“The pundits on the cable nets may try to discount the power of the broadcast,” add Jonathan Singer at MyDD. “However, Obama was not trying to convince the Beltway cognoscenti with his event – he was trying to reach voters who might otherwise not have been reached. So the fact that what appears to have been tens of millions of people tuned in last night to a program with Oscar-like production values laying out a cogent case for why Barack Obama should be elected the next President of the United States cannot be a bad thing for the Obama campaign.”

Nielsen estimates that roughly 71% of viewers were white, 17% of viewers were black and 15% were Hispanic.*

Now the tricky question is: What do you compare Obama’s ad to? After all, such a national pre-election special hasn’t been attempted in more than a decade.

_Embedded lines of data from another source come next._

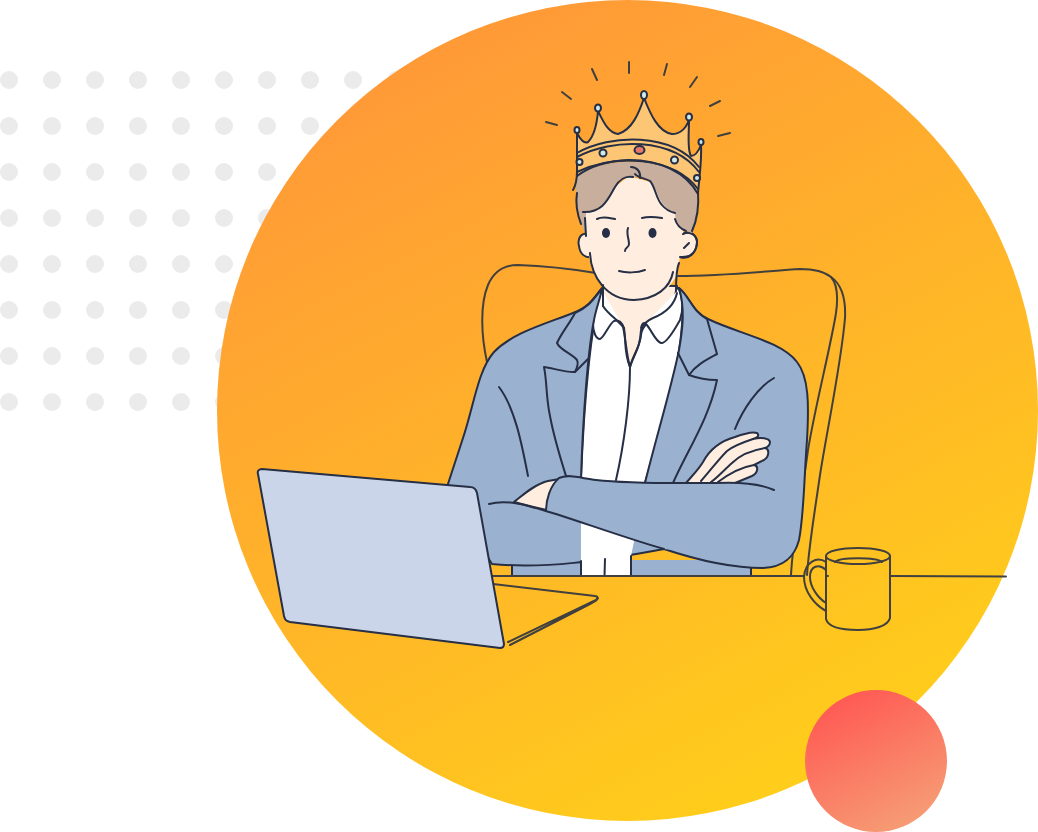
<!DOCTYPE html>
<html lang="en">
<head>
<meta charset="utf-8">
<title>Crowned businessman at a desk</title>
<style>
:root {
  --paper: #ffffff;
  --dot: #ebebeb;
  --ink: #262f45;
  --ink-warm: #41403f;
  --suit: #9ab2d0;
  --laptop: #cbd5e9;
  --skin: #ffeedf;
  --hair: #c8ae9c;
  --gold: #fdc674;
  --gem: #e8776b;
  --pearl: #cfeaea;
  --sun-start: #ff9a37;
  --sun-end: #ffcd1b;
  --coral-start: #ff5b54;
  --coral-end: #f69b74;
}
html, body { margin: 0; width: 100%; height: 100%; overflow: hidden; background: var(--paper); }
.illustration { display: block; width: 1038px; height: 832px; }
.line { fill: none; stroke: var(--ink); stroke-width: 2; stroke-linecap: round; stroke-linejoin: round; }
.warm { stroke: var(--ink-warm); }
.suit { fill: var(--suit); }
.shirt { fill: var(--paper); }
.skin { fill: var(--skin); }
.hair { fill: var(--hair); }
.gold { fill: var(--gold); }
.pearl { fill: var(--pearl); }
.gem { fill: var(--gem); }
.laptop { fill: var(--laptop); }
.solid { fill: var(--ink); }
</style>
</head>
<body>
<svg class="illustration" viewBox="0 0 1038 832" role="img" aria-label="A smiling businessman wearing a crown, arms folded, at a desk with a laptop and a mug">
  <defs>
    <pattern id="dot-grid" x="0" y="71" width="43" height="46" patternUnits="userSpaceOnUse">
      <circle cx="9" cy="9" r="9" fill="var(--dot)"/>
    </pattern>
    <linearGradient id="sun" x1="0.27" y1="0.06" x2="0.73" y2="0.94">
      <stop offset="0" stop-color="var(--sun-start)"/>
      <stop offset="1" stop-color="var(--sun-end)"/>
    </linearGradient>
    <linearGradient id="coral" x1="0.27" y1="0.06" x2="0.73" y2="0.94">
      <stop offset="0" stop-color="var(--coral-start)"/>
      <stop offset="1" stop-color="var(--coral-end)"/>
    </linearGradient>
  </defs>

  <g id="backdrop">
    <rect y="71" width="430" height="341" fill="url(#dot-grid)"/>
    <circle cx="627.5" cy="410.5" r="410.5" fill="url(#sun)"/>
    <circle cx="876" cy="761" r="71" fill="url(#coral)"/>
  </g>

  <g id="chair" class="line warm">
    <path d="M487 362C481 335 480 304 488 285C494 271 505 265 518 265C548 266 572 269 596 273"/>
    <path d="M678 276C722 276 768 271 800 269C815 269 825 272 831 277C838 285 838 299 836 313C831 345 815 407 808 450C803 490 793 535 791 575"/>
    <path d="M831 277C841 284 846 297 845 318C841 365 827 430 820 475C815 510 809 545 807 575"/>
  </g>

  <g id="jacket-and-shirt">
    <path class="suit" d="M512 560H751V576H512Z"/>
    <path class="line" d="M512 566V576M751 566V576"/>
    <path class="line suit" d="M602 288C595 296 591 306 573 313C545 324 512 333 494 352C478 370 474 405 463 438L447 487L480 545L492 564C545 569 600 561 664 549C700 561 735 568 763 568C786 567 795 555 799 540C804 515 804 478 807 440C809 405 809 377 797 362C781 341 739 334 708 319C692 311 690 297 679 288Z"/>
    <path class="shirt" d="M601 290C592 330 584 400 581 480V576H631V556L646 483C661 430 680 370 683 320L680 290Z"/>
    <path class="line" d="M601 292C591 325 584 400 581 478M682 295C687 352 660 430 645 483M581 561V576M605 559L604.500 576M631 556V576"/>
    <path class="line" d="M630 367C630 400 624 445 616 480"/>
    <path class="line skin" d="M603 285L603 306C608 314 619 321 623 327C626 339 626 353 630 367C633 354 640 348 641 335C642 325 652 319 661 314C671 308 675 299 677 286Z"/>
    <path class="line shirt" d="M602 290C597 300 594 311 593 324C593 332 596 339 600 339C604 338 609 324 614 321C619 319 622 323 624 328"/>
    <path class="line shirt" d="M679 289C683 299 683 311 680 320C675 329 666 344 661 343C655 341 651 329 646 324C644 322 642 323 641 328"/>
    <path class="line" d="M603 306C607 313 616 319 622 325M677 293C674 307 663 314 653 318C646 321 643 324 641 330M624 328C626 341 624 354 630 367C634 354 640 349 641 330"/>
    <path class="line suit" d="M602 289C595 296 591 306 575 313C570 323 562 332 557 343C560 350 571 353 577 360C579 364 577 368 575 372C568 373 552 368 544 367C547 381 546 398 550 416C554 438 561 460 566 476L581 478C583 415 588 350 594 320C596 309 600 299 602 289Z"/>
    <path class="line suit" d="M679 288C690 297 692 311 707 319L717 354C706 360 696 365 689 375C697 378 706 380 717 380C709 419 687 451 673 483L645 483C656 438 671 389 679 350C683 328 685 308 679 288Z"/>
    <path class="line" d="M575 372L588 359M689 375L678 353"/>
    <path class="line" d="M499 387C515 408 522 445 528 476M774 378C758 387 743 409 735 429"/>
  </g>

  <g id="folded-arms">
    <path class="skin line" d="M686 483C692 476 699 469 703 462C711 447 724 440 735 437C743 434 752 431 757 433C760 436 757 438 753 439C761 437 769 438 770 442C770 445 768 447 765 448C770 449 769 457 764 460L754 465C759 466 758 473 752 476L735 483Z"/>
    <path class="line" d="M753 439C741 443 733 446 727 451C718 460 710 471 701 481M765 448C752 450 740 455 732 463C724 470 718 477 711 482M754 465C742 467 730 473 718 482"/>
    <path class="skin line" d="M514 502C523 495 535 484 548 481L565 478L551 511C537 508 525 505 514 502Z"/>
    <path class="suit" d="M546 511C546 501 551 489 559 478C568 474 580 478 596 480C630 484 680 483 716 483C738 482 759 483 774 490L775 555L661 549Z"/>
    <path class="line" d="M546 511C546 500 550 486 559 478C568 474 580 478 596 480C630 484 680 483 716 483C738 482 759 483 774 490"/>
    <path class="line" d="M489 504C510 498 535 508 556 514C590 525 632 540 664 549"/>
  </g>

  <g id="head">
    <path class="line skin" d="M589 235C582 231 577 238 579 246C580 254 585 258 591 257M681 235C688 230 696 234 697 241C697 251 692 258 680 257"/>
    <path class="skin" d="M586 209C585 240 588 263 596 276C604 291 618 300 634 300C656 300 671 288 676 276C680 259 683 242 684 220L661 185L629 176Z"/>
    <path class="line" d="M590 253C591 276 606 300 634 300C656 299 670 288 673 272M676 291C676 280 676 270 679 263M683 234C692 229 697 237 697 243C696 254 688 260 680 257M684 248L689 243M603 285V306"/>
    <path class="hair" d="M576 184C576 200 579 215 583 229L586 234L586 212C604 211 609 198 616 186C621 177 629 176 635 177C647 177 653 181 657 193C661 204 669 211 675 213C675 223 681 228 686 231L692 233C699 215 698 198 698 187C681 158 610 154 576 175Z"/>
    <path class="line" d="M577 171C577 179 576 185 573 190M577 193C575 205 578 216 581 224M585 218L586 236M583 212C603 213 608 199 615 187C621 177 627 176 633 177M631 167C637 167 641 172 640 178M635 174C638 178 645 178 650 181C655 186 656 199 662 205C666 210 671 212 675 213M675 219C677 226 681 229 686 231M698 191C699 205 698 218 692 231"/>
    <g id="face">
      <path class="line" d="M597 219C603 216 609 218 615 219M642 218C649 216 656 217 662 218M628 228C626 234 629 238 629 244C629 248 625 247 625 251M619 271C626 273 637 273 645 270"/>
      <ellipse class="solid" cx="606" cy="233" rx="4" ry="5"/>
      <ellipse class="solid" cx="652.500" cy="233" rx="4" ry="5"/>
    </g>
  </g>

  <g id="crown" class="line">
    <path class="gold" d="M577 133C580 139 584 144 588 142C594 136 597 123 598 111C603 121 608 133 618 134C632 130 639 113 644 98C650 113 658 132 672 134C681 134 686 128 689 120C689 133 687 150 691 156C696 156 699 150 701 145C702 161 699 178 698 194C686 172 660 160 629 160C608 161 590 166 577 176Z"/>
    <path d="M577 153C610 134 672 132 699 167M577 157C612 138 673 137 699 172M577 172C615 154 673 156 698 189"/>
    <g class="pearl">
      <ellipse cx="577" cy="130" rx="2.500" ry="3"/>
      <ellipse cx="598" cy="108" rx="3" ry="3.500"/>
      <ellipse cx="644" cy="95" rx="3" ry="4"/>
      <ellipse cx="689" cy="117" rx="3" ry="3.500"/>
      <ellipse cx="701" cy="142" rx="2.500" ry="3"/>
      <circle cx="579.500" cy="162" r="3"/>
      <circle cx="603" cy="153" r="3.500"/>
      <circle cx="674.500" cy="160" r="3.500"/>
      <circle cx="697" cy="178" r="3"/>
    </g>
    <ellipse class="gem" cx="639.500" cy="150" rx="5" ry="4"/>
    <path id="sparkle" class="warm" d="M546 122L557 125M562 92L571 99M592 69L597 80M629 62V73M667 64L664 75M697 77L690 87M720 101L710 106M730 133L718 136"/>
  </g>

  <g id="desk" class="line warm">
    <path d="M492 576H804M827 576H828M890 576L1006 576.500"/>
    <g id="mug">
      <path d="M826 556V619C828 627 842 630 858 630C874 630 888 626 890 618V556"/>
      <ellipse cx="858" cy="556" rx="32" ry="8"/>
      <path d="M835 562C840 557 876 557 882 562"/>
      <path d="M826 562C817 556 805 562 804 577C804 592 815 605 826 611M826 570C819 563 810 566 810 577C810 587 818 598 826 603"/>
    </g>
  </g>

  <g id="laptop" class="line">
    <path class="warm" d="M493 584L595 596C598 596 598 598 596 600L508 642M598 598C597 601 594 602 590 604L510 645"/>
    <path class="laptop" d="M262 469L470 487C474 487 476 489 477 493L504 644C504 647 503 648 500 648L290 622C286 621 285 620 284 616L258 474C257 471 259 469 262 469Z"/>
  </g>
</svg>
</body>
</html>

>> A Ross Perot political special in 1996 totaled 22 million viewers. And one of Perot’s ads on Nov. 2 in 1992 carried on ABC and CBS attracted 26 million viewers. Obama’s ad was 30% higher but, then again, Perot only got 19% of the vote on Election Day.

>> The lowest-rated of the three recent presidential debates received a 52.4 million viewers — but that was carried by more networks and was, after all, a highly anticipated debate instead of a paid ad.

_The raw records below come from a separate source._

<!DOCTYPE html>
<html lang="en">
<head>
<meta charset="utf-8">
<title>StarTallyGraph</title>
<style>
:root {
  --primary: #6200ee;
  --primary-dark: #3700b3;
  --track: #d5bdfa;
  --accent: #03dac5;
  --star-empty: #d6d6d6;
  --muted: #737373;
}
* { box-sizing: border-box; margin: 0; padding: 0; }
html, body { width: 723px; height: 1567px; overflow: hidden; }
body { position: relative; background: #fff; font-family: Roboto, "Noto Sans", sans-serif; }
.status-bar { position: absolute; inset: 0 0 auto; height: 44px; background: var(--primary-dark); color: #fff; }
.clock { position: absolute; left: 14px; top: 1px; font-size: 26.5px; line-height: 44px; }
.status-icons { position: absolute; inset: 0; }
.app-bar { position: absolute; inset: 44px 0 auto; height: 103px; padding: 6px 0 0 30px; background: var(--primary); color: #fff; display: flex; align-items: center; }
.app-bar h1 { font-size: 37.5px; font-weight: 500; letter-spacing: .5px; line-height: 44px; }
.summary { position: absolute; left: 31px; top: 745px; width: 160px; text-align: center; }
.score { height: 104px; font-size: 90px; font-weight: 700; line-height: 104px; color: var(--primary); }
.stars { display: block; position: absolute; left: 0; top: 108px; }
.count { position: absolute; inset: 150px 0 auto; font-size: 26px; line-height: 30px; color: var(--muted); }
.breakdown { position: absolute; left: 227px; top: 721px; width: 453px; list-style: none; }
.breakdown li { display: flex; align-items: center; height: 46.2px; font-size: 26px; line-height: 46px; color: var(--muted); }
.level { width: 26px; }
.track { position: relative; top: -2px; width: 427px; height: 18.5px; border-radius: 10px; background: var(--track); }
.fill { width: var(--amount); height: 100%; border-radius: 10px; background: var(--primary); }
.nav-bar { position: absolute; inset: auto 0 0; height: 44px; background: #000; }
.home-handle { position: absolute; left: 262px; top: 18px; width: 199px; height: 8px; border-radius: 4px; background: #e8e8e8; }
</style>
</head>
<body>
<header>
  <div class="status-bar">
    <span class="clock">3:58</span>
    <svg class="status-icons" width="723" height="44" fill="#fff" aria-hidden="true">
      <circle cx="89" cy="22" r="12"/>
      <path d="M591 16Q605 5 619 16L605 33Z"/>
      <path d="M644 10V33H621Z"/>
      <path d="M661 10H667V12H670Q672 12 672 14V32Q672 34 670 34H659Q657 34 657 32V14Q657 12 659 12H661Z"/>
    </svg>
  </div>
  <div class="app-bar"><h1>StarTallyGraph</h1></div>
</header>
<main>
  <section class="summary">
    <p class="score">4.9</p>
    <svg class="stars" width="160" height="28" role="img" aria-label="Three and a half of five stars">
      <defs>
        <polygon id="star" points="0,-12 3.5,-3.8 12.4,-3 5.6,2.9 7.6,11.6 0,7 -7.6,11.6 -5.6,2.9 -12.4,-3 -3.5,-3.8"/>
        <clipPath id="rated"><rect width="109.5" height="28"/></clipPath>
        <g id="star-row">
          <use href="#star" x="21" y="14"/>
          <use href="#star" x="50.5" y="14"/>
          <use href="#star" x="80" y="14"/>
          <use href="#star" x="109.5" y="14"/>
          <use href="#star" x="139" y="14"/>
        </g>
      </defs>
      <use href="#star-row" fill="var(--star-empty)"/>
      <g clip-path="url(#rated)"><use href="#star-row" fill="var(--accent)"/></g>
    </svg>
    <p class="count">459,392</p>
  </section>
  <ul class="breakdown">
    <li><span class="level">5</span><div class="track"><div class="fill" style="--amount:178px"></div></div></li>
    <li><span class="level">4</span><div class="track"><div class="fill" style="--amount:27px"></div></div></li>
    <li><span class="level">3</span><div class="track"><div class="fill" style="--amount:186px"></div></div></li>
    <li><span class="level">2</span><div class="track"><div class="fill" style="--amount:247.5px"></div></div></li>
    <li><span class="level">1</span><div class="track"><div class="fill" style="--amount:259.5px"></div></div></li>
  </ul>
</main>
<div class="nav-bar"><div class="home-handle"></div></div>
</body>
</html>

>> Among all seven networks, the time period typically draws a total of 30.3 million — so Obama increased their viewership by about 11%.

The entertainment programming that usually runs in the slot on NBC, CBS and Fox averages 23.1 million viewers each week since the start of the season, roughly 9% lower than the Obama ad total on those networks (which is 25.5 million). 

But the usual shows are comedies and dramas. Can one realistically compare “Knight Rider” to a political ad? That would normally seem unfair — to the politician. Obama improved NBC’s time period average this season by 40% and CBS’ by 19%.

And keep in mind Obama was competing against himself.

NBC was the most-viewed and highest-rated network for its presentation of Obama’s ad, pulling 9.8 million viewers and a 3.0 preliminary adults 18-49 rating. CBS had 8.6 million (2.3) and Fox had 7.1 million (2.8). 

Among the top 56 local metered markets, Nielsen says the Baltimore market had the largest TV audience for the ad while the Portland market had the lowest.

Nielsen: 33.6 million watched Obama ad

Political Prime-Time

John McCain’s International Republican Institute Gave $448,873 to Rashid Khalidi’s Center for Palestine Research and Studies

The Story of the Palestinian Struggle for Statehood.

Rashid Khalidi, American born historian of the Middle East, Professor of Modern Arab Studies' at Columbia University's School of International & Public Affairs.

The Huffington Post published an article by Seth Colter Walls which points out the hypocrisy of the current McCain-Palin campaign attacks on Barack Obama for attending a 2003 farewell dinner honoring former University of Chicago professor Rashid Khalidi, when Senator John McCain has FINANCED projects of Professor Khalidi since the 1990’s. 

During the 1990s, while he served as chairman of the International Republican Institute (IRI), McCain distributed several grants to the Palestinian research center co-founded by Khalidi, including one worth half a million dollars.

A 1998 tax filing for the McCain-led group shows a $448,873 grant to Khalidi’s Center for Palestine Research and Studies for work in the West Bank. (See grant number 5180, “West Bank: CPRS” on page 14 of this PDF.)

The relationship extends back as far as 1993, when John McCain joined IRI as chairman in January. Foreign Affairs noted in September of that year that IRI had helped fund several extensive studies in Palestine run by Khalidi’s group, including over 30 public opinion polls and a study of “sociopolitical attitudes.”

Of course, there’s seemingly nothing objectionable with McCain’s organization helping a Palestinian group conduct research in the West Bank or Gaza. But it does suggest that McCain could have some of his own explaining to do as he tries to make hay out of Khalidi’s ties to Obama.

McCain Funded Work Of Palestinian His Campaign Hopes To Tie To Obama

McCain’s International Republican Institute IRSTax Return Shows Khalidi Grant (PDF file)

Op-Ed: TYT on Barack Obama TV Spot “He’s On Our Side”